*TASK DIRECTIONS*.
Take the lines below between the one holding "stem with a" and the one holding "C436 373 470 470 451 598", inclusive, and copy them exactly. Add nothing.

══ DATA EXTRACT ══

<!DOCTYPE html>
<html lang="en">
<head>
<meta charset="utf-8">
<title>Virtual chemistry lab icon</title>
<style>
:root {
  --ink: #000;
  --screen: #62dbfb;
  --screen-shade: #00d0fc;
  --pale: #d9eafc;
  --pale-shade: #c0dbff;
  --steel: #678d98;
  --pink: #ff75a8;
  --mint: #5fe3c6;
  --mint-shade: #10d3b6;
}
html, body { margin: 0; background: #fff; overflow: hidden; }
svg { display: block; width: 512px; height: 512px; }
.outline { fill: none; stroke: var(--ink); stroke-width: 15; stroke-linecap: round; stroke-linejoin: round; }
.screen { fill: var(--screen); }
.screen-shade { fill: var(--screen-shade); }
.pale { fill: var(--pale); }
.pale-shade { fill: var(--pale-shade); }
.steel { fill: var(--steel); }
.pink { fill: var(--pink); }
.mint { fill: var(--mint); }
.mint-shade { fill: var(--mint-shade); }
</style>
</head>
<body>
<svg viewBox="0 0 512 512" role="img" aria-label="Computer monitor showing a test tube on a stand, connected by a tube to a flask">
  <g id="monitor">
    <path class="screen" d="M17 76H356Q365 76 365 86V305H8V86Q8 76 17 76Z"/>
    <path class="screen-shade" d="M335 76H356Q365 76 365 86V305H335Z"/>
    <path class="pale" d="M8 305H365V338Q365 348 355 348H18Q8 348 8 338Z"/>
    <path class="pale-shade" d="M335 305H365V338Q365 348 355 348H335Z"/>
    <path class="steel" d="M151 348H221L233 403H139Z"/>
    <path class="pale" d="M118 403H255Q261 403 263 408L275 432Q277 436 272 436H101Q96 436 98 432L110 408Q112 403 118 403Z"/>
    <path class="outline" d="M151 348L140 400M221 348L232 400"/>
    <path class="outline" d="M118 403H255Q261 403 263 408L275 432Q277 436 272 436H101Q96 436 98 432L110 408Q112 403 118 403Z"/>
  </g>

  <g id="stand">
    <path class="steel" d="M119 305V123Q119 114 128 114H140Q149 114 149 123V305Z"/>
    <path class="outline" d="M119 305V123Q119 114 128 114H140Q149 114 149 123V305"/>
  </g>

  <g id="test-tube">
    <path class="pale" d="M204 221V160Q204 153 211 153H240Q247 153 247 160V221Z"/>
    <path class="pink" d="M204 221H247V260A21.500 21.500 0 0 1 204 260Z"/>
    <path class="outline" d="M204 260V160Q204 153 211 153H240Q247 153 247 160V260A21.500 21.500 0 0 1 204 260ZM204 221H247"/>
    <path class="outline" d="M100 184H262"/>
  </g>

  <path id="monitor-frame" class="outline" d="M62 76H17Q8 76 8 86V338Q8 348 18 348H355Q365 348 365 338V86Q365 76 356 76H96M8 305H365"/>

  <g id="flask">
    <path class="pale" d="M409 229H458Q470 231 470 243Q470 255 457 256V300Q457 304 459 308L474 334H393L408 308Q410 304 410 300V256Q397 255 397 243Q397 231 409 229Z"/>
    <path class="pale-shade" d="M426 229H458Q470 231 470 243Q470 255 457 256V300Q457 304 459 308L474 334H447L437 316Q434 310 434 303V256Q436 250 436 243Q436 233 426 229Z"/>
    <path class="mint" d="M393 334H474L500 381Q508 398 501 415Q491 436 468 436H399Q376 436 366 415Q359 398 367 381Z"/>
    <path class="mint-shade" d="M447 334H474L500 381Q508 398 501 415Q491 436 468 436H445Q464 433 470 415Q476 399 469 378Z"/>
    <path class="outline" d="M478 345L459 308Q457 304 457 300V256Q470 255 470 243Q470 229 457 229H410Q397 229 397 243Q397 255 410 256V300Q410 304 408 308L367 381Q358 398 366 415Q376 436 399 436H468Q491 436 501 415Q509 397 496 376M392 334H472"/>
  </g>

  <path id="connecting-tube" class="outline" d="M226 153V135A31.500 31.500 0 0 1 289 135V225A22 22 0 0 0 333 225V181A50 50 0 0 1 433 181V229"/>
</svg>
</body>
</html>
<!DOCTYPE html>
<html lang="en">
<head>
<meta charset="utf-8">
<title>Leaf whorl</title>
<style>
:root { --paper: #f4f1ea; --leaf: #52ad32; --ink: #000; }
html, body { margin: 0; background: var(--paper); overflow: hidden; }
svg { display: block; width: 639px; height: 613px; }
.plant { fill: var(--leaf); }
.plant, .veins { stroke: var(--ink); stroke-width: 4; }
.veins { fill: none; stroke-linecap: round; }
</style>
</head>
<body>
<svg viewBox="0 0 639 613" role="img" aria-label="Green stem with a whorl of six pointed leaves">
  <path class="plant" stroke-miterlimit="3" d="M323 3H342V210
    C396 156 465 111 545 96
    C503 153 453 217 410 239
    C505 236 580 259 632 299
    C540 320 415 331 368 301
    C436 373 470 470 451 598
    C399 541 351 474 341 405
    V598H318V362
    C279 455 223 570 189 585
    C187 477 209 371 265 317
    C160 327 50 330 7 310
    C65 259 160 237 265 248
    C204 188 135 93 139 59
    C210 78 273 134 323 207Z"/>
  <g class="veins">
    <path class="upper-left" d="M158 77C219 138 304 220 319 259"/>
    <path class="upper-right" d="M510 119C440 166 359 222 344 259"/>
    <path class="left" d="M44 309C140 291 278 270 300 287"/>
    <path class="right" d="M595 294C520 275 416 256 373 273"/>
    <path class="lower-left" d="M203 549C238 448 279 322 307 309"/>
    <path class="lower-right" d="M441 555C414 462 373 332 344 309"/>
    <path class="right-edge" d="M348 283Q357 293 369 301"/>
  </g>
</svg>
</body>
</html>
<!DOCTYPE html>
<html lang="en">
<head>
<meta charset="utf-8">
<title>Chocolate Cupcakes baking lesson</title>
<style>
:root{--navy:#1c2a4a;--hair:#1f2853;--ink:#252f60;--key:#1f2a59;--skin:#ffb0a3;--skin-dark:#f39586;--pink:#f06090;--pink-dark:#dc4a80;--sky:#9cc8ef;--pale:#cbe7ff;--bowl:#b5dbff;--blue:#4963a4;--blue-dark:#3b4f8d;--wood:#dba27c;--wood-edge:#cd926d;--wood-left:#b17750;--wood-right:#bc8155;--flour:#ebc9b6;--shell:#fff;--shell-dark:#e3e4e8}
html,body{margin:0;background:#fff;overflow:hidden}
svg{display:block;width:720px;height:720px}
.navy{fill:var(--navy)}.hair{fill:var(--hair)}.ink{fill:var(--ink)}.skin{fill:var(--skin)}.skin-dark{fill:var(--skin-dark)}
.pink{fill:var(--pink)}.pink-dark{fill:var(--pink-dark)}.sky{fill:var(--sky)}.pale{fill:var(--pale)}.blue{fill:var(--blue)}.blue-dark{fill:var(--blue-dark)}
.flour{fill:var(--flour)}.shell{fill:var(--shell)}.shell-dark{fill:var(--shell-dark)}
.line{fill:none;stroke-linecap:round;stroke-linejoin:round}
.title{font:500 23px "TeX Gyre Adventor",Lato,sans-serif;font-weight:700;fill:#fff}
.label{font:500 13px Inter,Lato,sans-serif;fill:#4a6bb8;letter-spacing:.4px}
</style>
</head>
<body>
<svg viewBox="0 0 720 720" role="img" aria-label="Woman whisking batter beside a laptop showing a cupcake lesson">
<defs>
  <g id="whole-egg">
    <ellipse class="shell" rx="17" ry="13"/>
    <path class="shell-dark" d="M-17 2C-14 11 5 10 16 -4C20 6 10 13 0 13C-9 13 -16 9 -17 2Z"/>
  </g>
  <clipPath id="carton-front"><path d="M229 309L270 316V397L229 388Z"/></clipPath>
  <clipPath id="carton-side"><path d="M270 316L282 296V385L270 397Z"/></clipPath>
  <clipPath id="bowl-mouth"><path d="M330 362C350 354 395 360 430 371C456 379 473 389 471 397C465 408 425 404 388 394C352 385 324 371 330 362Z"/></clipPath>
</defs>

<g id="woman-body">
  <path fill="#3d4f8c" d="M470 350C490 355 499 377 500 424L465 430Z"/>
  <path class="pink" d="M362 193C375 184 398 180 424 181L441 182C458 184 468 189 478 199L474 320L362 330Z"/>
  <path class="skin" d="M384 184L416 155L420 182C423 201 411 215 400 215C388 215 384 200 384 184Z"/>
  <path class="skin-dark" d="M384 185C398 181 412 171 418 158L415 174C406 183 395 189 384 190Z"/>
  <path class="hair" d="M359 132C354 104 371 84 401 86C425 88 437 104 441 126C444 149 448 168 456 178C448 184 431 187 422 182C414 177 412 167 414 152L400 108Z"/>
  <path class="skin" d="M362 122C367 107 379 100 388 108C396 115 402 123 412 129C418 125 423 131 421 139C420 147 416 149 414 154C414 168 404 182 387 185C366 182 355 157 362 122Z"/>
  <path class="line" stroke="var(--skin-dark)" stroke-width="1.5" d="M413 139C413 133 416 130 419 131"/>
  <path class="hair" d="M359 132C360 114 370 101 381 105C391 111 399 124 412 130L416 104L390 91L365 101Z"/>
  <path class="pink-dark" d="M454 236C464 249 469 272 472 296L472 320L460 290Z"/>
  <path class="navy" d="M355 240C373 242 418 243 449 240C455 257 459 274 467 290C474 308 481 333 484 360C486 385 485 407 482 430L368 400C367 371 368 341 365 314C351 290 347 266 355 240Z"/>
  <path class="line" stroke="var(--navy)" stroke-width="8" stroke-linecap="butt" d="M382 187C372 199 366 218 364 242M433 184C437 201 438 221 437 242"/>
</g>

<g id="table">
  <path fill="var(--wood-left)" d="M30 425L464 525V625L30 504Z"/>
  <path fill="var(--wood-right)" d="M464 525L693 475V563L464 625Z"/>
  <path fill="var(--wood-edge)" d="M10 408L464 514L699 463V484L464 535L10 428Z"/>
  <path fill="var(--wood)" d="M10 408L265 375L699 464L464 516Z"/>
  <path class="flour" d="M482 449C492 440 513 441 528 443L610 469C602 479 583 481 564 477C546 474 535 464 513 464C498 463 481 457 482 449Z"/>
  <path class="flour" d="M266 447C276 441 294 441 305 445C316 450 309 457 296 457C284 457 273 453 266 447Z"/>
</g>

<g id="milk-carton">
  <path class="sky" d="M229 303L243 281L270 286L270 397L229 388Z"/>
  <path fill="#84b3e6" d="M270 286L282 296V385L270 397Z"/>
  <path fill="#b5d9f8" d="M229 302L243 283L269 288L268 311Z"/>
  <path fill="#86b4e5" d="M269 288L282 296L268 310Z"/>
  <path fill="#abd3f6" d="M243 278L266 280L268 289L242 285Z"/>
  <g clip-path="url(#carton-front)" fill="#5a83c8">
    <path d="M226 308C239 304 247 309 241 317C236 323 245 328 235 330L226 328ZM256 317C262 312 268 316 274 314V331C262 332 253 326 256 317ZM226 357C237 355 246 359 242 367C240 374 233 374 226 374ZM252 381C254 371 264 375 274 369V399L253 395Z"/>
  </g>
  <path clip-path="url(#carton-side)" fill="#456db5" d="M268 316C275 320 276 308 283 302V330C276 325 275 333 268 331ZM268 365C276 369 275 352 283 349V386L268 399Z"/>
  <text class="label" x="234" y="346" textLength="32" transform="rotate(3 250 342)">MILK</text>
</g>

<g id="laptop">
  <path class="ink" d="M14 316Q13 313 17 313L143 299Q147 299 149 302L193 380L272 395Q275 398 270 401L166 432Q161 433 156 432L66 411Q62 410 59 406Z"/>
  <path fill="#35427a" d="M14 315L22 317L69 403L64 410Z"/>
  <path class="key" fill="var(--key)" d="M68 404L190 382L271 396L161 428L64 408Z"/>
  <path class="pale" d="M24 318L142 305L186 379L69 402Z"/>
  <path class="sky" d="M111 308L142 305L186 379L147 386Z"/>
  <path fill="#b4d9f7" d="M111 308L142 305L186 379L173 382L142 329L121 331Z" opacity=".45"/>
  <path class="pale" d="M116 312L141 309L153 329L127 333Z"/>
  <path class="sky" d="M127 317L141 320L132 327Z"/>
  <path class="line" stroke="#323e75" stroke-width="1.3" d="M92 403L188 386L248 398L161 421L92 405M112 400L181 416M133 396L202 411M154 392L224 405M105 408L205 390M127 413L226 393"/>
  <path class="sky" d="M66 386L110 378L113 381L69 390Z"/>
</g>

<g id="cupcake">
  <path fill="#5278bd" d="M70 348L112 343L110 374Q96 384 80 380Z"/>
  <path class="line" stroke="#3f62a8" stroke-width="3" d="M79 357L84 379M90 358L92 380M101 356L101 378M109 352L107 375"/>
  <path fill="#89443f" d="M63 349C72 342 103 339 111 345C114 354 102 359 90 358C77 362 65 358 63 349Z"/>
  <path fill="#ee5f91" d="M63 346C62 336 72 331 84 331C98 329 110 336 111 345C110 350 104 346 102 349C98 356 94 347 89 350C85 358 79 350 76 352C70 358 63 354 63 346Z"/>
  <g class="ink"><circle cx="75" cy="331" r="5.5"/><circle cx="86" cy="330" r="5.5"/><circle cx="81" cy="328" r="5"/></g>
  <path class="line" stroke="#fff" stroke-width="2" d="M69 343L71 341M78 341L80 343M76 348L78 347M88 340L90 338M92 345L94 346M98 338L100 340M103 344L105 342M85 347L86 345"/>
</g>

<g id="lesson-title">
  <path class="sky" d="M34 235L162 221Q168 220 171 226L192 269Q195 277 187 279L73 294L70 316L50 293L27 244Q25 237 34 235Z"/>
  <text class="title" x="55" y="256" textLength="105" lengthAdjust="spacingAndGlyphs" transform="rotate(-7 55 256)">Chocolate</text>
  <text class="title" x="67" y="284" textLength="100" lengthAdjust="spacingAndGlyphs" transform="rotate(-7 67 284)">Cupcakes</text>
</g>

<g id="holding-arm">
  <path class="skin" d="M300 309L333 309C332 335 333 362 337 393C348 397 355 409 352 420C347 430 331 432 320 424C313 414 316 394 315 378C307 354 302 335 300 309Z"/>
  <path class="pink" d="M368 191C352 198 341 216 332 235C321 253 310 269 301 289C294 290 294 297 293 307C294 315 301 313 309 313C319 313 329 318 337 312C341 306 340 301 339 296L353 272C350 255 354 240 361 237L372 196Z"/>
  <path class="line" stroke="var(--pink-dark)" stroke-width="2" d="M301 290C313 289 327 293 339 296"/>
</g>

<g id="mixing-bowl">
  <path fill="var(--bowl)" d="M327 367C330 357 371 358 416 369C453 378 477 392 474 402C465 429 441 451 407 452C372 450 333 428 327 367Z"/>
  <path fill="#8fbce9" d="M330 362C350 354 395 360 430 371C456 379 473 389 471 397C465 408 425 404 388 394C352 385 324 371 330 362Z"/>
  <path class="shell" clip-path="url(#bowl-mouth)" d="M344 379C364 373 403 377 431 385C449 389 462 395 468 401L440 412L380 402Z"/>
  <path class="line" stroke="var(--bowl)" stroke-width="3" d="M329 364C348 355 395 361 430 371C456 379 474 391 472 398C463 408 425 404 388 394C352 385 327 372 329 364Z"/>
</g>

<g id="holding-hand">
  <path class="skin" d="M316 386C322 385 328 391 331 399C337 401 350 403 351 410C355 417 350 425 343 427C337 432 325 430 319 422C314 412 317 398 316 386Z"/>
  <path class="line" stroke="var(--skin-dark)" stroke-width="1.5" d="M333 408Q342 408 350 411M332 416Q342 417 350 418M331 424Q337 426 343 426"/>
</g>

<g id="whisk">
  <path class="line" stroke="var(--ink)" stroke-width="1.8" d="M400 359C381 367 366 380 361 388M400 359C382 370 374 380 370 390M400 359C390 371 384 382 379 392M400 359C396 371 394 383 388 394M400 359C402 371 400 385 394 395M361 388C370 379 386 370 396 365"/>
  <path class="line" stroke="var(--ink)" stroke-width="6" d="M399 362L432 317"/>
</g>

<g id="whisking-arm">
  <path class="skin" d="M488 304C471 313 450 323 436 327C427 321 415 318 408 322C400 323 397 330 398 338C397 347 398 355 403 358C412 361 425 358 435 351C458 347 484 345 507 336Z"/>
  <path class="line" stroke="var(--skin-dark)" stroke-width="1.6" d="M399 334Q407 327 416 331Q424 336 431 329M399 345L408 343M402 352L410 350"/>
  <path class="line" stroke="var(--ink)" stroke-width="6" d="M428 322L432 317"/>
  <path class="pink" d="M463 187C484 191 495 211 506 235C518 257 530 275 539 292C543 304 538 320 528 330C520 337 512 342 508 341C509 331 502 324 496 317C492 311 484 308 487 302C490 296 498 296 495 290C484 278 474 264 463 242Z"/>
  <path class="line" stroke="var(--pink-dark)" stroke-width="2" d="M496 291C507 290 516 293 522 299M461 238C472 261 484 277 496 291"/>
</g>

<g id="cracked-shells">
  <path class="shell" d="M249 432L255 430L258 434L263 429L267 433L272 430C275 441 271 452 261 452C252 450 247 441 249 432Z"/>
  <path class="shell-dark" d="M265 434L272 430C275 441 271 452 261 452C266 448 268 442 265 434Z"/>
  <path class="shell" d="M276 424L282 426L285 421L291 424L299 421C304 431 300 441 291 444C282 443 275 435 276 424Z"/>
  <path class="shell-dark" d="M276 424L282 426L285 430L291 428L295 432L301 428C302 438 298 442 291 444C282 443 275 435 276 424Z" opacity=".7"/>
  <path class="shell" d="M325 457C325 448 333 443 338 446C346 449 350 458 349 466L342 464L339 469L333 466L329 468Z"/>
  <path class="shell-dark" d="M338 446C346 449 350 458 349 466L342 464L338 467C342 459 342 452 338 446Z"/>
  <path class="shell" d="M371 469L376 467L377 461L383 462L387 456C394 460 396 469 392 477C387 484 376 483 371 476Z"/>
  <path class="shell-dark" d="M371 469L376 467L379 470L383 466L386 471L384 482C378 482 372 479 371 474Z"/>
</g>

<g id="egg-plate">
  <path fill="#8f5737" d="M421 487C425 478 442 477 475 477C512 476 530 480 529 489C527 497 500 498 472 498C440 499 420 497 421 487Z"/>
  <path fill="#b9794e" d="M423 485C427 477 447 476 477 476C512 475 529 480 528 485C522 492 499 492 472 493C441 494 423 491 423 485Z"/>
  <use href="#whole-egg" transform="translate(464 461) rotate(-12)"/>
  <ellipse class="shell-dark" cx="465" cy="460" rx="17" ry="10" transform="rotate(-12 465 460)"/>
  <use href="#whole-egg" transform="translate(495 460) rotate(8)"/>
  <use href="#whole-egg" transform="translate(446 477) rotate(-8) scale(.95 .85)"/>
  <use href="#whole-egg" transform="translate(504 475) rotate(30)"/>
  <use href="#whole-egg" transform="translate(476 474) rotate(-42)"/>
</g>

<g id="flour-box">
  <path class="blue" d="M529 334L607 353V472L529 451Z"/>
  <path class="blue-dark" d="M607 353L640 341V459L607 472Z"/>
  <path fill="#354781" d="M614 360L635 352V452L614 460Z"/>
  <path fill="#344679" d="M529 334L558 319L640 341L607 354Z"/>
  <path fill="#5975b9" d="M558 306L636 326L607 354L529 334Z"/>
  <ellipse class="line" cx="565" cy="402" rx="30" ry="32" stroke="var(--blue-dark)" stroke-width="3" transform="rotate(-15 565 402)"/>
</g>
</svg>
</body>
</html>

═══

*WRITTEN RESPONSE*.
<svg viewBox="0 0 639 613" role="img" aria-label="Green stem with a whorl of six pointed leaves">
  <path class="plant" stroke-miterlimit="3" d="M323 3H342V210
    C396 156 465 111 545 96
    C503 153 453 217 410 239
    C505 236 580 259 632 299
    C540 320 415 331 368 301
    C436 373 470 470 451 598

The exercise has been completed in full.